## INSTRUCTIONS FOR THE TASK
Within the data below, count the lines that include the word "nonzero". Provide the number and nothing further.

## DATA UNDER STUDY

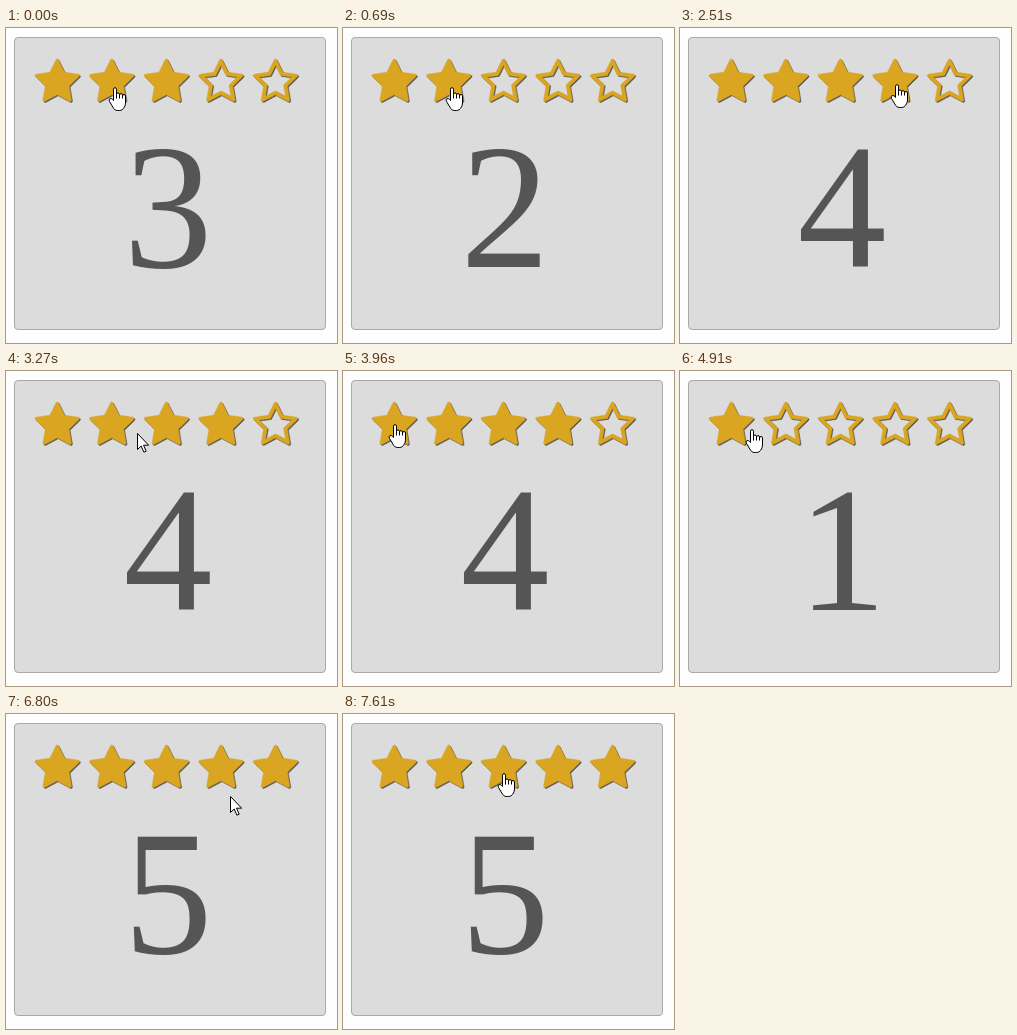
Write an HTML page that moves like this. It is 331 px wide and 315 px high and loops after 8000 ms.

```html
<!DOCTYPE html>
<html lang="en">
<head>
<meta charset="utf-8">
<title>Star rating</title>
<style>
  html, body { margin: 0; width: 100%; height: 100%; overflow: hidden; background: #fefefe; }

  .card {
    position: absolute; left: 8px; top: 9px; width: 312px; height: 293px;
    box-sizing: border-box; border: 1px solid #a9a9a9; border-radius: 4px; background: #dcdcdc;
  }

  .score {
    position: absolute; left: 108px; top: 79px; width: 108px; height: 200px; overflow: hidden;
    font: 178px/200px "Liberation Serif", "Times New Roman", Times, serif;
    color: #555; text-align: center;
  }
  .score div { animation: score 8s step-end infinite; }
  .score span { display: block; height: 200px; }

  svg { position: absolute; left: 0; top: 0; width: 331px; height: 315px; }

  .stars { fill: #daa520; stroke: #daa520; stroke-width: 20; filter: drop-shadow(1px 1px .5px #555); }
  .stars use { animation: 8s step-end infinite; }
  .stars .s2 { animation-name: star2; }
  .stars .s3 { animation-name: star3; }
  .stars .s4 { animation-name: star4; }
  .stars .s5 { animation-name: star5; }

  .cursor { fill: #fff; stroke: #000; stroke-linejoin: round; animation: move 8s step-end infinite; }
  .hand, .arrow { animation: shape 8s step-end infinite; }
  .hand { --over: 1; --off: 0; }
  .arrow { --over: 0; --off: 1; }

  /* Ratings in order: 3, 2, 4, 1, 5 */
  @keyframes score {
    0% { transform: translateY(0); }
    8.625% { transform: translateY(-200px); }
    31.375% { transform: translateY(-400px); }
    54.875% { transform: translateY(-600px); }
    77.875%, 100% { transform: translateY(-800px); }
  }

  /* nonzero fills the star, evenodd leaves it hollow */
  @keyframes star2 {
    0%, 77.875%, 100% { fill-rule: nonzero; }
    54.875% { fill-rule: evenodd; }
  }
  @keyframes star3 {
    0%, 31.375%, 77.875%, 100% { fill-rule: nonzero; }
    8.625%, 54.875% { fill-rule: evenodd; }
  }
  @keyframes star4 {
    0%, 54.875% { fill-rule: evenodd; }
    31.375%, 77.875%, 100% { fill-rule: nonzero; }
  }
  @keyframes star5 {
    0% { fill-rule: evenodd; }
    77.875%, 100% { fill-rule: nonzero; }
  }

  /* Arrow between the stars, hand over them */
  @keyframes shape {
    0%, 21.125%, 41%, 64.75%, 69.5%, 90%, 100% { opacity: var(--over); }
    19.375%, 39.375%, 63.125%, 67.875%, 83.125% { opacity: var(--off); }
  }

  @keyframes move {
    0% { transform: translate(109px, 59px); }
    13.75% { transform: translate(105px, 61px); }
    15.625% { transform: translate(120px, 63px); }
    17.5% { transform: translate(158px, 63px); }
    19.375% { transform: translate(191px, 63px); }
    21.125% { transform: translate(206px, 62px); }
    22.875% { transform: translate(212px, 59px); }
    24.625% { transform: translate(216px, 57px); }
    26.375% { transform: translate(217px, 56px); }

    34.5% { transform: translate(212px, 57px); }
    36.125% { transform: translate(196px, 60px); }
    37.75% { transform: translate(165px, 62px); }
    39.375% { transform: translate(131px, 62px); }
    41% { transform: translate(104px, 60px); }
    42.625% { transform: translate(85px, 58px); }
    44.25% { transform: translate(73px, 56px); }
    46.125% { transform: translate(63px, 55px); }
    47.875% { transform: translate(56px, 54px); }
    49.5% { transform: translate(52px, 53px); }

    58.25% { transform: translate(55px, 54px); }
    59.875% { transform: translate(72px, 58px); }
    61.5% { transform: translate(100px, 63px); }
    63.125% { transform: translate(133px, 67px); }
    64.75% { transform: translate(170px, 65px); }
    66.375% { transform: translate(208px, 64px); }
    67.875% { transform: translate(240px, 64px); }
    69.5% { transform: translate(256px, 61px); }
    71.125% { transform: translate(262px, 59px); }
    72.625% { transform: translate(264px, 58px); }
    74.5% { transform: translate(265px, 58px); }

    81.25% { transform: translate(260px, 64px); }
    83.125% { transform: translate(246px, 75px); }
    85% { transform: translate(224px, 82px); }
    86.5% { transform: translate(205px, 80px); }
    88.25% { transform: translate(190px, 77px); }
    90% { transform: translate(178px, 72px); }
    91.875% { transform: translate(168px, 67px); }
    93.625% { transform: translate(163px, 63px); }
    95.125%, 100% { transform: translate(161px, 59px); }
  }
</style>
</head>
<body>
<div class="card"></div>

<div class="score"><div>
  <span>3</span><span>2</span><span>4</span><span>1</span><span>5</span>
</div></div>

<svg viewBox="0 0 331 315">
  <defs>
    <path id="star" transform="scale(.026786)" d="M1728 647q0 22-26 48l-363 354 86 500q1 7 1 20 0 21-10.5 35.5t-30.5 14.5q-19 0-40-12l-449-236-449 236q-22 12-40 12-21 0-31.5-14.5t-10.5-35.5q0-6 2-20l86-500-364-354q-25-27-25-48 0-37 56-46l502-73 225-455q19-41 49-41t49 41l225 455 502 73q56 9 56 46z
      M896 263L1085 645 1507 707 1201 1004 1273 1425 896 1226 518 1425 591 1004 285 707 707 645z"/>
  </defs>

  <g class="stars">
    <use href="#star" x="27.2" y="30.1"/>
    <use href="#star" x="81.77" y="30.1" class="s2"/>
    <use href="#star" x="136.34" y="30.1" class="s3"/>
    <use href="#star" x="190.91" y="30.1" class="s4"/>
    <use href="#star" x="245.48" y="30.1" class="s5"/>
  </g>

  <g class="cursor">
    <g class="hand">
      <path d="M-1.5 13.5V2.2a1.5 1.5 0 0 1 3 0V7.5a1.5 1.5 0 0 1 3 0v.6a1.5 1.5 0 0 1 3 0v.9a1.5 1.5 0 0 1 3 0V16q0 3-1.8 5.2-1.6 2.3-4 2.3H2.2q-2.2 0-3.6-2.2L-5.4 14.6q-1.2-2 .2-2.9 1.5-.6 2.7.7z"/>
      <path fill="none" d="M1.5 7.5v4M4.5 8v3.5M7.5 9v2.5"/>
    </g>
    <path class="arrow" d="M.5 .5V16.5l3.7-3.5 2.7 6.2 2.3-1-2.7-6h5.1z"/>
  </g>
</svg>
</body>
</html>
```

## RESPONSE
5